Associated Press

WASHINGTON (AP) — A Republican-run House committee's vote to hold the attorney general in contempt of Congress is part of GOP efforts to suppress votes in the upcoming elections, the top House Democrat said Thursday.

House Minority Leader Nancy Pelosi, D-Calif., said the contempt vote against Attorney General Eric Holder was "a shameful display of an abuse of power" by House Republicans. She said it was not a coincidence that Holder is the government official in charge of preventing voter suppression and enforcing civil liberties.

"These very same people who are holding him in contempt are part of a nationwide scheme to suppress the vote" that also involves big donors who are anonymously contributing large sums of money to GOP candidates and causes, she said.

Democrats have complained about states that have enacted more stringent identification requirements for voters, asserting they will discourage minorities from voting.

The GOP-run House Oversight and Government Reform Committee voted Wednesday to hold the attorney general in contempt for failing to supply additional documents related to the mishandled "Fast and Furious" gun-running investigation.

Asked about Pelosi's remarks, House Speaker John Boehner, R-Ohio, said, "The American people deserve the truth on what happened in Fast and Furious."

A spokesman for Rep. Darrell Issa, R-Calif., chairman of the oversight committee, criticized Pelosi for her comments.

"For minority leader Pelosi to dismiss this tragedy and say the investigation is really about voter suppression is offensive and wrong," said the spokesman, Frederick R. Hill.

The Justice Department has already turned over thousands of documents about the operation itself. Now lawmakers are focused on how the Justice Department responded to the House Oversight and Government Reform Committee investigation.

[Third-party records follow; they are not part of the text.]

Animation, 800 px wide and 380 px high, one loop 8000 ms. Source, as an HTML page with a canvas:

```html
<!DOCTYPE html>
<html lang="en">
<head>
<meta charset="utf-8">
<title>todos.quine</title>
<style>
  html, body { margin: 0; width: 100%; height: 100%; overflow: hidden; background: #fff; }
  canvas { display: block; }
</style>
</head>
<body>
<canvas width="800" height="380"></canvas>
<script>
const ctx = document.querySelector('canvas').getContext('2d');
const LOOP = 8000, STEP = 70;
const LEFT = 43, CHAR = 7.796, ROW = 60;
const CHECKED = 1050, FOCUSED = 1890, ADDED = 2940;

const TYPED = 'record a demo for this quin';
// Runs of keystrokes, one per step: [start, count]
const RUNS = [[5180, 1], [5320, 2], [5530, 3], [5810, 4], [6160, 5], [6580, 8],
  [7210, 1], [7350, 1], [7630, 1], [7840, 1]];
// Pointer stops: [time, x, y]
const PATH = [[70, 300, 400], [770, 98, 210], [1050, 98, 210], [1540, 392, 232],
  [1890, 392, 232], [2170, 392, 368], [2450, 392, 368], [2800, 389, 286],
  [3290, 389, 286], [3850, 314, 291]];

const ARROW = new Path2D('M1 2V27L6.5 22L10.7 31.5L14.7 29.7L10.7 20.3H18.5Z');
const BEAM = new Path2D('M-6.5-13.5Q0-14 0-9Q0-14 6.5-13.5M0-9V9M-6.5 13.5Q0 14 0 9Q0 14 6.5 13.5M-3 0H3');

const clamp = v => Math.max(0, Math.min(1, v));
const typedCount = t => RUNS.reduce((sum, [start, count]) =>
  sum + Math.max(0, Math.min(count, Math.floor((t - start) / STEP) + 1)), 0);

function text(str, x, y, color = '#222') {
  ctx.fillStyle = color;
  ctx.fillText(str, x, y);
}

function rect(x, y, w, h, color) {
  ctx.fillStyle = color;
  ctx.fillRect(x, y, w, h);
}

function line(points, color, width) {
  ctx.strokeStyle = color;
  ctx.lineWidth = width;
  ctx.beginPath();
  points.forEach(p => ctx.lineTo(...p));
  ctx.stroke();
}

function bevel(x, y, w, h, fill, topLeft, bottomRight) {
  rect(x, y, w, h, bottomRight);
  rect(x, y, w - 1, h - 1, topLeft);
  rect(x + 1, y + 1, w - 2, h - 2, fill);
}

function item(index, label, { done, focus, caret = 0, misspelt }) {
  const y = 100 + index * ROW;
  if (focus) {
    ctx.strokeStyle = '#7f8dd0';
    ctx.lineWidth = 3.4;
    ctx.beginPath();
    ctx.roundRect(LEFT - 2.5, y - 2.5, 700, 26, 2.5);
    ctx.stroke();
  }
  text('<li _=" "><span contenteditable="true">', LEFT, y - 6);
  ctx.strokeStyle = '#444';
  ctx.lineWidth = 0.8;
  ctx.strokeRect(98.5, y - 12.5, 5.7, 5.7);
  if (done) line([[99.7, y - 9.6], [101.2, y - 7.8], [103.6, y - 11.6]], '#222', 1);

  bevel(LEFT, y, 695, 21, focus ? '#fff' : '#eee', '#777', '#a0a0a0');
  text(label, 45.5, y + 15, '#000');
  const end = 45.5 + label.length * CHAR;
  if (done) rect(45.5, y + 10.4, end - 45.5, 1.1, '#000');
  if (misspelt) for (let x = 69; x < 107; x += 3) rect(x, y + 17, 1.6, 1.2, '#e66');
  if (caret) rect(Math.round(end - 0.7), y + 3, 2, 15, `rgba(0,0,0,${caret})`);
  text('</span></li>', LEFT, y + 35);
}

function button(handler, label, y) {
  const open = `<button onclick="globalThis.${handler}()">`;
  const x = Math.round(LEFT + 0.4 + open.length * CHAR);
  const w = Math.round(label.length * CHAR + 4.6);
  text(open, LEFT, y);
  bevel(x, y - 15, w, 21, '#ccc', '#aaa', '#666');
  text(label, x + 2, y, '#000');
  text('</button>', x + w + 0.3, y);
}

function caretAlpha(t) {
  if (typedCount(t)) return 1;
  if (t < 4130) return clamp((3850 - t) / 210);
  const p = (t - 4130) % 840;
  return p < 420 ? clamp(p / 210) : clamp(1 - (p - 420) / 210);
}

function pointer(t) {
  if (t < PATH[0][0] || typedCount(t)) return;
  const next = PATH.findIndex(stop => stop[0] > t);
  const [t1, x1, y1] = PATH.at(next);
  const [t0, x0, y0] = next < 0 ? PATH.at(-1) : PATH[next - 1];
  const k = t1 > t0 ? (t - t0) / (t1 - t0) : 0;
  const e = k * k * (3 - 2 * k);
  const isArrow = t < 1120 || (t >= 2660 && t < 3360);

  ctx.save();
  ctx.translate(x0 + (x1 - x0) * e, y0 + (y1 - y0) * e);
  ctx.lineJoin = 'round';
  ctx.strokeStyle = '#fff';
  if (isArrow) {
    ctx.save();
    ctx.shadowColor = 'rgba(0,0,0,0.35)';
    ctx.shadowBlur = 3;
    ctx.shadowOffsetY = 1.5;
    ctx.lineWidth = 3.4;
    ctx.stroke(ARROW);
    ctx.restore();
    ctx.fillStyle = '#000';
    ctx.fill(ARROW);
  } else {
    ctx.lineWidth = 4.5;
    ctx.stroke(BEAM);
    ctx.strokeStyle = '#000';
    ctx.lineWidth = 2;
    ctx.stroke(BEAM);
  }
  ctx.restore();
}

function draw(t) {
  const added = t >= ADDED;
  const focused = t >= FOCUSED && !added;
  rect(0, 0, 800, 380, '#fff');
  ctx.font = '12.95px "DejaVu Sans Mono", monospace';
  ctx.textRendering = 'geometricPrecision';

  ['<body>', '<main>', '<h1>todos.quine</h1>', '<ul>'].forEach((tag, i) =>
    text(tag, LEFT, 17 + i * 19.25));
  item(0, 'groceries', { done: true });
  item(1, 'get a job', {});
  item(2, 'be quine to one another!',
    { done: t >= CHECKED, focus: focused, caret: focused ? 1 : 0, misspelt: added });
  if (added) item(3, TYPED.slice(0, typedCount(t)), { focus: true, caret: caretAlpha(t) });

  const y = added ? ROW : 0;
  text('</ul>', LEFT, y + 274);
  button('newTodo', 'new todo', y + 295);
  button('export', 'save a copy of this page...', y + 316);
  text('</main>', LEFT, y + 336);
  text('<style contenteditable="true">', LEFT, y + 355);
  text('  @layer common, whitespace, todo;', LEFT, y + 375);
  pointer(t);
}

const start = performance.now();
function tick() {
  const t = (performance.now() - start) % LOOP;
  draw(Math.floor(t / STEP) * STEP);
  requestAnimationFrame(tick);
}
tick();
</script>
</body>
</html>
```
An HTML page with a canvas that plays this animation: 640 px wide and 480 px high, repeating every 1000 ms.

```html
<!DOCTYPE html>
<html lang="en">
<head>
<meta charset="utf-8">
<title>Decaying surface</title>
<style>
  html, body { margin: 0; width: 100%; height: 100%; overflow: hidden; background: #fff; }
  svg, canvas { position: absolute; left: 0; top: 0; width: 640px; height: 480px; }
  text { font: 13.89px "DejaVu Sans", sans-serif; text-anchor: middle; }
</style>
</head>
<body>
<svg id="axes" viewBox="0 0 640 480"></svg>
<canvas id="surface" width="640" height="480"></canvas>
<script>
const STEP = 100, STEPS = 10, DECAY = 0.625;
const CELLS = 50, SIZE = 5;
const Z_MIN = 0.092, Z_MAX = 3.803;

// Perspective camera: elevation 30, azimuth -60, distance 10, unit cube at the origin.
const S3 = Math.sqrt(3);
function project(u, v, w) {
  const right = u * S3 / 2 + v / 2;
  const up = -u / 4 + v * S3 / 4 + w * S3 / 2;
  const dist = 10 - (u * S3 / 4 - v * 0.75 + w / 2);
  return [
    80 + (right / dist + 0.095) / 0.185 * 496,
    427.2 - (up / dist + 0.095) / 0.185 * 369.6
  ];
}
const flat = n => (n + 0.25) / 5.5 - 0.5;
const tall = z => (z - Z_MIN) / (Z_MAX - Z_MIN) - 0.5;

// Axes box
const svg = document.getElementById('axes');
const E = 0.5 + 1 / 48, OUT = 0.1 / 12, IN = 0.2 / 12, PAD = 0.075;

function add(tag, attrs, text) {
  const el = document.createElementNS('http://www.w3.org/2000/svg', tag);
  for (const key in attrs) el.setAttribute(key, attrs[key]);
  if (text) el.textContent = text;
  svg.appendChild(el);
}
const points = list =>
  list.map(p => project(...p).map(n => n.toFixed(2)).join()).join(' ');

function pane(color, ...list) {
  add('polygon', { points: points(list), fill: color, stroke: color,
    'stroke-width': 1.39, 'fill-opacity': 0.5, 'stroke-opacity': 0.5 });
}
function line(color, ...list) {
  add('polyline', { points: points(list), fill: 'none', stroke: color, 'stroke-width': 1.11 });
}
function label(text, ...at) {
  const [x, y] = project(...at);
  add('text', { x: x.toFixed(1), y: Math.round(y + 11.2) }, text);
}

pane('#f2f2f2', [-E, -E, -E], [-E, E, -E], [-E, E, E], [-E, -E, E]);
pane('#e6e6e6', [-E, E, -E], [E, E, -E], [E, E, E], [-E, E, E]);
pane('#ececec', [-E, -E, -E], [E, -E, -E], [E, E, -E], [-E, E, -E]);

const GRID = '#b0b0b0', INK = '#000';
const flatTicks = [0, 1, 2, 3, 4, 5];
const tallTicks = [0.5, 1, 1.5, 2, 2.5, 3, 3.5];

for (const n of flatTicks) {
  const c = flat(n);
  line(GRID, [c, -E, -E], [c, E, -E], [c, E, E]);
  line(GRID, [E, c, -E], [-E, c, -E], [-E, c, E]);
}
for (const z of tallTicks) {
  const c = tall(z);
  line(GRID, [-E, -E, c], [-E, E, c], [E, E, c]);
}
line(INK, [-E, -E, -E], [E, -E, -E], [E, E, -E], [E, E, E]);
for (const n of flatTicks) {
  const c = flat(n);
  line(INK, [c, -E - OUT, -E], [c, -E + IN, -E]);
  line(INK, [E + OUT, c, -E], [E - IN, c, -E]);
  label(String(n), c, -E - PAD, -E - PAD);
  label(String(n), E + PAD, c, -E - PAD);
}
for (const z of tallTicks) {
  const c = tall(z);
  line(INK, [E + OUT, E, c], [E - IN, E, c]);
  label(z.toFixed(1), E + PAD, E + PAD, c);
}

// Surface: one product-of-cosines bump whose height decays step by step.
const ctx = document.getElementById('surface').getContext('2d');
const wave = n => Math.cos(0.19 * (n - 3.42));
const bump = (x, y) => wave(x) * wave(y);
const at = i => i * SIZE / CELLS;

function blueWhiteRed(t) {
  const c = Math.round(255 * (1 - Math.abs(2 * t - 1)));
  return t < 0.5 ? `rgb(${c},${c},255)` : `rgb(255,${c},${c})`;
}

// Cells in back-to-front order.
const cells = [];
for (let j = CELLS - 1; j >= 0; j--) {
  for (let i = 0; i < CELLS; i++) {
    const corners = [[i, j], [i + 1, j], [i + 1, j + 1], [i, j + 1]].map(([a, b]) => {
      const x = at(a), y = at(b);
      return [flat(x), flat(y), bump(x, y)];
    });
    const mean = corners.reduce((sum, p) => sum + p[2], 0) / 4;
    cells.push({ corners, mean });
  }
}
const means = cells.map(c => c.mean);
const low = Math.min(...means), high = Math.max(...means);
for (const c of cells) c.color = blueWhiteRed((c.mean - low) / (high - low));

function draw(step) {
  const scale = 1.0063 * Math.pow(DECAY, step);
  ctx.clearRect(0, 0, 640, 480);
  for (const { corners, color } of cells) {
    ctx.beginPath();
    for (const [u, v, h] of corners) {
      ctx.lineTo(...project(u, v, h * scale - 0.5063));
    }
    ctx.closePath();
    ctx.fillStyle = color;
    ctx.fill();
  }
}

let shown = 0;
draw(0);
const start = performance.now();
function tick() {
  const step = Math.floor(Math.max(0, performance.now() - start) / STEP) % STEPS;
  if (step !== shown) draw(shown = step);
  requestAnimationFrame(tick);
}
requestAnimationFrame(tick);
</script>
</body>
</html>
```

In Operation Fast and Furious, federal agents in Arizona lost track of illegally-purchased weapons they were tracking. Two of those guns were found at the scene of the slaying of U.S. border agent Brian Terry. Officials first told lawmakers there was no "gun-walking," or the letting U.S-purchased guns reach Mexico. But officials later acknowledged there was, prompting the committee to seek more documents.